WHAT YOU WILL DO: Type out the full set of entries again, unchanged.

Stored records:
*****

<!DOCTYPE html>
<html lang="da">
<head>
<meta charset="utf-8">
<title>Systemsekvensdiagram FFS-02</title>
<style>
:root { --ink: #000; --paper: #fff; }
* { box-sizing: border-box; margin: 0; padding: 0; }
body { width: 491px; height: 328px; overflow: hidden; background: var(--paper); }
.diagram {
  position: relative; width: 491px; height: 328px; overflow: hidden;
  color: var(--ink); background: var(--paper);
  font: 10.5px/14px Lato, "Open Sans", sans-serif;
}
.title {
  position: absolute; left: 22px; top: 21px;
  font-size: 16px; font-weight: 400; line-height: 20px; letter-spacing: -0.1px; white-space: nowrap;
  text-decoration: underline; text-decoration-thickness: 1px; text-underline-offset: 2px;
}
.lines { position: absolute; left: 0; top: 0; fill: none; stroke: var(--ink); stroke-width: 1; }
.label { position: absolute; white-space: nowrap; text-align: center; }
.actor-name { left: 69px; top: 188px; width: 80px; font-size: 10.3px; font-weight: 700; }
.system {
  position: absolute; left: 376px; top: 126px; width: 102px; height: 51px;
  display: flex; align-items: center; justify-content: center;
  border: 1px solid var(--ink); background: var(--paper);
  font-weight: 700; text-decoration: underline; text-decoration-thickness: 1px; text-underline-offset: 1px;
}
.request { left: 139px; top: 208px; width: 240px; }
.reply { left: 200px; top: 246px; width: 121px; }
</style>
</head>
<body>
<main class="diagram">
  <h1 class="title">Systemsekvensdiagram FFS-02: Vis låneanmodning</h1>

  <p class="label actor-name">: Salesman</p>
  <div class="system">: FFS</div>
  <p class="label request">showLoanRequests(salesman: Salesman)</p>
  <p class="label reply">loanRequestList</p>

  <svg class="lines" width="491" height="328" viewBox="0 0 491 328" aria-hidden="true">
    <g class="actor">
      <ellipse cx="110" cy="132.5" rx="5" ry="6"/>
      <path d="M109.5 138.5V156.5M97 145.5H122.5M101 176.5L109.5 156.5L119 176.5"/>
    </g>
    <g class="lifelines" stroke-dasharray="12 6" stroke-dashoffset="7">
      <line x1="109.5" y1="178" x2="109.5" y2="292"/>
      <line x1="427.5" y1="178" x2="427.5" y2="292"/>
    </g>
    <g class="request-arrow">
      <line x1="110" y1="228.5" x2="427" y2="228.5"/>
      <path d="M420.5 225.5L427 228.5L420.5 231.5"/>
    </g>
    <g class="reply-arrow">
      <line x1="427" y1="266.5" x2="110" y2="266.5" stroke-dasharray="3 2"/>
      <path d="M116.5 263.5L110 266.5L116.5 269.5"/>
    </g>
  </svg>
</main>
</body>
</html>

*****

THE ANSWER:
<!DOCTYPE html>
<html lang="da">
<head>
<meta charset="utf-8">
<title>Systemsekvensdiagram FFS-02</title>
<style>
:root { --ink: #000; --paper: #fff; }
* { box-sizing: border-box; margin: 0; padding: 0; }
body { width: 491px; height: 328px; overflow: hidden; background: var(--paper); }
.diagram {
  position: relative; width: 491px; height: 328px; overflow: hidden;
  color: var(--ink); background: var(--paper);
  font: 10.5px/14px Lato, "Open Sans", sans-serif;
}
.title {
  position: absolute; left: 22px; top: 21px;
  font-size: 16px; font-weight: 400; line-height: 20px; letter-spacing: -0.1px; white-space: nowrap;
  text-decoration: underline; text-decoration-thickness: 1px; text-underline-offset: 2px;
}
.lines { position: absolute; left: 0; top: 0; fill: none; stroke: var(--ink); stroke-width: 1; }
.label { position: absolute; white-space: nowrap; text-align: center; }
.actor-name { left: 69px; top: 188px; width: 80px; font-size: 10.3px; font-weight: 700; }
.system {
  position: absolute; left: 376px; top: 126px; width: 102px; height: 51px;
  display: flex; align-items: center; justify-content: center;
  border: 1px solid var(--ink); background: var(--paper);
  font-weight: 700; text-decoration: underline; text-decoration-thickness: 1px; text-underline-offset: 1px;
}
.request { left: 139px; top: 208px; width: 240px; }
.reply { left: 200px; top: 246px; width: 121px; }
</style>
</head>
<body>
<main class="diagram">
  <h1 class="title">Systemsekvensdiagram FFS-02: Vis låneanmodning</h1>

  <p class="label actor-name">: Salesman</p>
  <div class="system">: FFS</div>
  <p class="label request">showLoanRequests(salesman: Salesman)</p>
  <p class="label reply">loanRequestList</p>

  <svg class="lines" width="491" height="328" viewBox="0 0 491 328" aria-hidden="true">
    <g class="actor">
      <ellipse cx="110" cy="132.5" rx="5" ry="6"/>
      <path d="M109.5 138.5V156.5M97 145.5H122.5M101 176.5L109.5 156.5L119 176.5"/>
    </g>
    <g class="lifelines" stroke-dasharray="12 6" stroke-dashoffset="7">
      <line x1="109.5" y1="178" x2="109.5" y2="292"/>
      <line x1="427.5" y1="178" x2="427.5" y2="292"/>
    </g>
    <g class="request-arrow">
      <line x1="110" y1="228.5" x2="427" y2="228.5"/>
      <path d="M420.5 225.5L427 228.5L420.5 231.5"/>
    </g>
    <g class="reply-arrow">
      <line x1="427" y1="266.5" x2="110" y2="266.5" stroke-dasharray="3 2"/>
      <path d="M116.5 263.5L110 266.5L116.5 269.5"/>
    </g>
  </svg>
</main>
</body>
</html>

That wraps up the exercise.